* WORK INSTRUCTIONS:
In the material below, find the line containing "none; stroke: var(--control);" and the line containing "16.5px; top: 4px;", then reproduce exactly both of them and every line between, and nothing else.

* RECORDS PROVIDED:
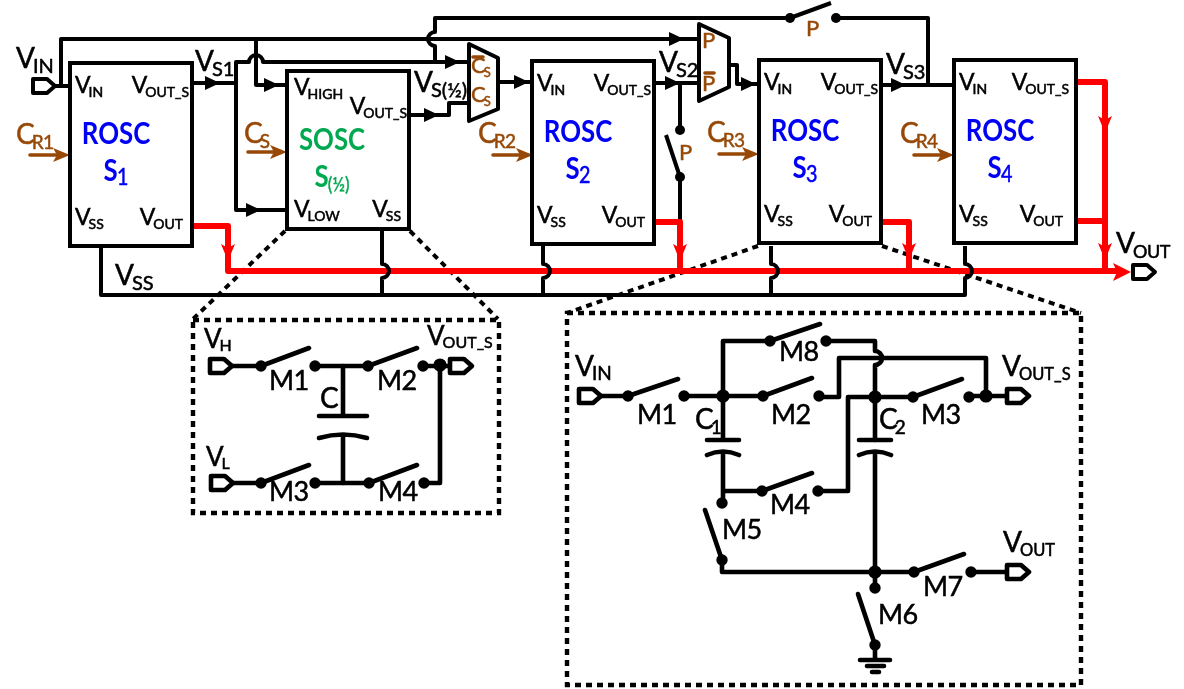
<!DOCTYPE html>
<html lang="en">
<head>
<meta charset="utf-8">
<title>ROSC and SOSC stage diagram</title>
<style>
:root { --ink: #000; --power: #f00; --control: #974806; --stage: #0000f5; --half: #00a84f; --paper: #fff; }
* { box-sizing: border-box; margin: 0; }
body { width: 1184px; height: 689px; overflow: hidden; background: var(--paper); }
.diagram { position: relative; width: 1184px; height: 689px; overflow: hidden; color: var(--ink); font: 400 28px/1.2 Lato, Inter, sans-serif; -webkit-text-stroke: .5px currentColor; }
.wiring { position: absolute; inset: 0; }
.wire { fill: none; stroke: var(--ink); stroke-width: 4; stroke-linejoin: round; }
.detail-wire { stroke-width: 4.6; stroke-linecap: round; }
.power { fill: none; stroke: var(--power); stroke-width: 6; stroke-linejoin: round; }
.power-heads { fill: var(--power); }
.control { fill: none; stroke: var(--control); stroke-width: 3.6; stroke-linecap: round; }
.control-heads { fill: var(--control); }
.zoom { fill: none; stroke: var(--ink); stroke-width: 4; stroke-dasharray: 6 5; }
.frame { stroke-width: 4.4; }

sub { position: relative; top: 4px; margin-left: -2px; font-size: 20px; line-height: 0; vertical-align: baseline; }
.label { position: absolute; left: calc(var(--x) * 1px); top: calc(var(--y) * 1px - .987em); white-space: nowrap; }
.label sub { top: 5px; }
.long sub { font-size: 18px; letter-spacing: -.4px; }
.input { color: var(--control); }
.input sub { font-size: 19px; letter-spacing: -.6px; margin-left: -3px; }
.mux { color: var(--control); font-size: 22px; }
.mux sub { font-size: 13px; margin-left: -2px; top: 4px; }
.switch { font-size: 27px; letter-spacing: -.6px; }
.pin { font-size: 26px; }
.pin sub { font-size: 16px; top: 3px; }
.pin.wide { font-size: 28px; }
.pin.wide sub { font-size: 16.5px; top: 4px; }
.pin.wide .short { font-size: 19px; }
.cap { font-size: 28px; letter-spacing: -1px; }
.cap sub { font-size: 19px; }

.block { position: absolute; left: calc(var(--x) * 1px); top: calc(var(--y) * 1px); width: 126px; height: 187px; border: 4px solid var(--ink); display: flex; flex-direction: column; justify-content: space-between; padding: 6px 1px 13px 3px; font-size: 23px; white-space: nowrap; }
.block sub { font-size: 14px; }
.ports { display: flex; justify-content: space-between; }
.ports.bottom { padding-right: 6px; }
.name { width: 96px; margin-left: -7px; text-align: center; color: var(--stage); font-size: 30px; font-weight: 700; line-height: 37px; transform: scaleX(.86); -webkit-text-stroke: 0; }
.name p { height: 37px; }
.name sub { font-size: 23px; font-weight: 400; -webkit-text-stroke: .5px currentColor; margin-left: -1px; }
.last { padding-right: 5px; }
.half { height: 162px; padding: 0 0 4px 5px; }
.half .name { color: var(--half); margin-left: -10px; }
.half .name sub { font-size: 20px; }
.half .top { height: 45px; }
.half .out { padding-top: 19px; margin-left: -6px; }
</style>
</head>
<body>
<main class="diagram">
  <svg class="wiring" width="1184" height="689" viewBox="0 0 1184 689" aria-hidden="true">
    <defs>
      <path id="head" d="M0-7 15 0 0 7Z"/>
      <path id="barb" d="M0-7 17 0 0 7 4 0Z"/>
      <path id="port" d="M0-7H14L22 0 14 7H0Z"/>
      <circle id="dot" r="5"/>
      <circle id="contact" r="5.7"/>
      <circle id="joint" r="6.6"/>
    </defs>

    <g class="zoom">
      <path d="M285 231 193 319M410 231 498 319M758 246 567 313M882 246 1081 313"/>
      <rect class="frame" x="193" y="320" width="306" height="193"/>
      <rect class="frame" x="567" y="313" width="514" height="372"/>
    </g>

    <g class="wire" id="signal-wires">
      <use href="#port" x="33" y="86"/>
      <path d="M55 86H69M61 86V39H699M256 39V85H286"/>
      <path d="M193 83H236M286 210H236V62H249a7 7 0 0 1 14 0H469"/>
      <path d="M435 62V46a7 7 0 0 1 0-14V18H790L831 3M836 18H928V84"/>
      <path d="M409 115H449V103H469M498 82H531M655 83H699"/>
      <path d="M680 83V130M666 135 680 177V222M729 65H737V84H758M881 85H953"/>
      <path d="M469 44 498 58V109L469 121ZM699 24 729 38V87L699 101Z"/>
    </g>

    <g class="power">
      <path d="M193 226H228V271H1118M655 222H680V271M881 222H909V271M1076 82H1105V271M1076 221H1105"/>
    </g>
    <g class="power-heads">
      <use href="#barb" transform="translate(228 244) rotate(90)"/>
      <use href="#barb" transform="translate(680 244) rotate(90)"/>
      <use href="#barb" transform="translate(909 243) rotate(90)"/>
      <use href="#barb" transform="translate(1105 116) rotate(90)"/>
      <use href="#barb" transform="translate(1105 243) rotate(90)"/>
      <path d="M1113 263 1131 272 1113 281 1117 272Z"/>
    </g>

    <g class="wire" id="ground-wires">
      <path d="M101 248V295H965V278a7 7 0 0 0 0-14V246"/>
      <path d="M382 230V264a7 7 0 0 1 0 14V295M543 246V264a7 7 0 0 1 0 14V295M771 246V264a7 7 0 0 1 0 14V295"/>
      <use href="#port" x="1133" y="272"/>
    </g>

    <g id="signal-heads">
      <use href="#head" x="205" y="83"/><use href="#head" x="264" y="85"/>
      <use href="#head" x="246" y="210"/><use href="#head" x="445" y="62"/>
      <use href="#head" x="424" y="115"/><use href="#head" x="514" y="82"/>
      <use href="#head" x="665" y="83"/><use href="#head" x="669" y="39"/>
      <use href="#head" x="741" y="84"/><use href="#head" x="891" y="85"/>
      <use href="#dot" x="790" y="18"/><use href="#dot" x="836" y="18"/>
      <use href="#dot" x="680" y="130"/><use href="#dot" x="680" y="177"/>
    </g>

    <g class="control">
      <path d="M30 155H58M248 152H276M493 155H521M719 154H747M914 155H942"/>
      <path d="M473 57H483M705 73H714"/>
    </g>
    <g class="control-heads">
      <use href="#barb" x="53" y="155"/><use href="#barb" x="270" y="152"/>
      <use href="#barb" x="516" y="155"/><use href="#barb" x="742" y="154"/>
      <use href="#barb" x="937" y="155"/>
    </g>

    <g id="sosc-detail">
      <g class="wire detail-wire">
        <use href="#port" x="210" y="366"/><use href="#port" x="450" y="366"/><use href="#port" x="211" y="483"/>
        <path d="M232 366H261L309 348M315 366H368L417 348M423 366H449M440 366V483H424"/>
        <path d="M233 483H261L309 465M315 483H369L417 465"/>
        <path d="M343 366V416M319 416H367M319 438Q343 431 367 438M343 435V483"/>
      </g>
      <use href="#contact" x="261" y="366"/><use href="#contact" x="315" y="366"/>
      <use href="#contact" x="368" y="366"/><use href="#contact" x="423" y="366"/>
      <use href="#joint" x="440" y="365"/>
      <use href="#contact" x="261" y="483"/><use href="#contact" x="315" y="483"/>
      <use href="#contact" x="369" y="483"/><use href="#contact" x="424" y="483"/>
    </g>

    <g id="rosc-detail">
      <g class="wire detail-wire">
        <use href="#port" x="579" y="396"/><use href="#port" x="1007" y="396"/><use href="#port" x="1007" y="572"/>
        <path d="M601 396H628L678 379M684 396H763L812 378M819 397H839V358H986V396"/>
        <path d="M723 396V341H770L820 324M826 341H875V351a7 7 0 0 1 0 14V440"/>
        <path d="M723 396V440M707 440H739M707 455Q723 448 739 455M723 453V503M723 491H762L812 473"/>
        <path d="M818 491H848V397H913L962 379M969 396H1006"/>
        <path d="M859 440H891M859 455Q875 448 891 455M875 453V588"/>
        <path d="M705 510 722 560V572H914L964 554M971 572H1006"/>
        <path d="M858 594 875 645V660M860 660H890M867 666H884M872 672H879"/>
      </g>
      <use href="#contact" x="628" y="396"/><use href="#contact" x="684" y="396"/>
      <use href="#joint" x="723" y="396"/><use href="#contact" x="763" y="396"/>
      <use href="#contact" x="819" y="396"/><use href="#contact" x="770" y="341"/>
      <use href="#contact" x="826" y="341"/><use href="#joint" x="875" y="397"/>
      <use href="#contact" x="913" y="397"/><use href="#contact" x="969" y="397"/>
      <use href="#joint" x="986" y="396"/>
      <use href="#contact" x="762" y="491"/><use href="#contact" x="818" y="491"/>
      <use href="#contact" x="722" y="503"/><use href="#contact" x="722" y="560"/>
      <use href="#joint" x="875" y="572"/><use href="#contact" x="914" y="572"/>
      <use href="#contact" x="971" y="572"/><use href="#contact" x="875" y="588"/>
      <use href="#contact" x="875" y="645"/>
    </g>
  </svg>

  <section class="block" style="--x:68;--y:61">
    <div class="ports"><span>V<sub>IN</sub></span><span>V<sub>OUT_S</sub></span></div>
    <div class="name"><p>ROSC</p><p>S<sub>1</sub></p></div>
    <div class="ports bottom"><span>V<sub>SS</sub></span><span>V<sub>OUT</sub></span></div>
  </section>
  <section class="block half" style="--x:285;--y:69">
    <div class="ports top"><span>V<sub>HIGH</sub></span><span class="out">V<sub>OUT_S</sub></span></div>
    <div class="name"><p>SOSC</p><p>S<sub>(½)</sub></p></div>
    <div class="ports bottom"><span>V<sub>LOW</sub></span><span>V<sub>SS</sub></span></div>
  </section>
  <section class="block" style="--x:530;--y:59">
    <div class="ports"><span>V<sub>IN</sub></span><span>V<sub>OUT_S</sub></span></div>
    <div class="name"><p>ROSC</p><p>S<sub>2</sub></p></div>
    <div class="ports bottom"><span>V<sub>SS</sub></span><span>V<sub>OUT</sub></span></div>
  </section>
  <section class="block" style="--x:757;--y:58">
    <div class="ports"><span>V<sub>IN</sub></span><span>V<sub>OUT_S</sub></span></div>
    <div class="name"><p>ROSC</p><p>S<sub>3</sub></p></div>
    <div class="ports bottom"><span>V<sub>SS</sub></span><span>V<sub>OUT</sub></span></div>
  </section>
  <section class="block last" style="--x:952;--y:58">
    <div class="ports"><span>V<sub>IN</sub></span><span>V<sub>OUT_S</sub></span></div>
    <div class="name"><p>ROSC</p><p>S<sub>4</sub></p></div>
    <div class="ports bottom"><span>V<sub>SS</sub></span><span>V<sub>OUT</sub></span></div>
  </section>

  <span class="label" style="--x:16;--y:69">V<sub>IN</sub></span>
  <span class="label" style="--x:195;--y:72">V<sub>S1</sub></span>
  <span class="label" style="--x:414;--y:93">V<sub>S(½)</sub></span>
  <span class="label" style="--x:659;--y:73">V<sub>S2</sub></span>
  <span class="label" style="--x:886;--y:75">V<sub>S3</sub></span>
  <span class="label" style="--x:115;--y:286">V<sub>SS</sub></span>
  <span class="label long" style="--x:1116;--y:254">V<sub>OUT</sub></span>

  <span class="label input" style="--x:16;--y:145">C<sub>R1</sub></span>
  <span class="label input" style="--x:244;--y:144">C<sub>S</sub></span>
  <span class="label input" style="--x:478;--y:144">C<sub>R2</sub></span>
  <span class="label input" style="--x:707;--y:143">C<sub>R3</sub></span>
  <span class="label input" style="--x:900;--y:144">C<sub>R4</sub></span>

  <span class="label mux" style="--x:471;--y:74">C<sub>S</sub></span>
  <span class="label mux" style="--x:471;--y:103">C<sub>S</sub></span>
  <span class="label mux" style="--x:702;--y:49">P</span>
  <span class="label mux" style="--x:702;--y:92">P</span>
  <span class="label mux" style="--x:806;--y:37">P</span>
  <span class="label mux" style="--x:679;--y:161">P</span>

  <span class="label pin" style="--x:204;--y:349">V<sub>H</sub></span>
  <span class="label pin" style="--x:206;--y:467">V<sub>L</sub></span>
  <span class="label pin" style="--x:427;--y:346">V<sub>OUT_S</sub></span>
  <span class="label switch" style="--x:269;--y:391">M1</span>
  <span class="label switch" style="--x:377;--y:391">M2</span>
  <span class="label switch" style="--x:269;--y:502">M3</span>
  <span class="label switch" style="--x:378;--y:502">M4</span>
  <span class="label cap" style="--x:320;--y:409">C</span>

  <span class="label pin wide" style="--x:575;--y:377">V<sub class="short">IN</sub></span>
  <span class="label pin wide" style="--x:1002;--y:377">V<sub>OUT_S</sub></span>
  <span class="label pin wide" style="--x:1003;--y:553">V<sub>OUT</sub></span>
  <span class="label switch" style="--x:637;--y:425">M1</span>
  <span class="label switch" style="--x:771;--y:425">M2</span>
  <span class="label switch" style="--x:921;--y:425">M3</span>
  <span class="label switch" style="--x:770;--y:515">M4</span>
  <span class="label switch" style="--x:722;--y:540">M5</span>
  <span class="label switch" style="--x:878;--y:625">M6</span>
  <span class="label switch" style="--x:923;--y:597">M7</span>
  <span class="label switch" style="--x:779;--y:362">M8</span>
  <span class="label cap" style="--x:695;--y:430">C<sub>1</sub></span>
  <span class="label cap" style="--x:879;--y:430">C<sub>2</sub></span>
</main>
</body>
</html>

* RESPONSE TO THIS EXERCISE:
.control { fill: none; stroke: var(--control); stroke-width: 3.6; stroke-linecap: round; }
.control-heads { fill: var(--control); }
.zoom { fill: none; stroke: var(--ink); stroke-width: 4; stroke-dasharray: 6 5; }
.frame { stroke-width: 4.4; }

sub { position: relative; top: 4px; margin-left: -2px; font-size: 20px; line-height: 0; vertical-align: baseline; }
.label { position: absolute; left: calc(var(--x) * 1px); top: calc(var(--y) * 1px - .987em); white-space: nowrap; }
.label sub { top: 5px; }
.long sub { font-size: 18px; letter-spacing: -.4px; }
.input { color: var(--control); }
.input sub { font-size: 19px; letter-spacing: -.6px; margin-left: -3px; }
.mux { color: var(--control); font-size: 22px; }
.mux sub { font-size: 13px; margin-left: -2px; top: 4px; }
.switch { font-size: 27px; letter-spacing: -.6px; }
.pin { font-size: 26px; }
.pin sub { font-size: 16px; top: 3px; }
.pin.wide { font-size: 28px; }
.pin.wide sub { font-size: 16.5px; top: 4px; }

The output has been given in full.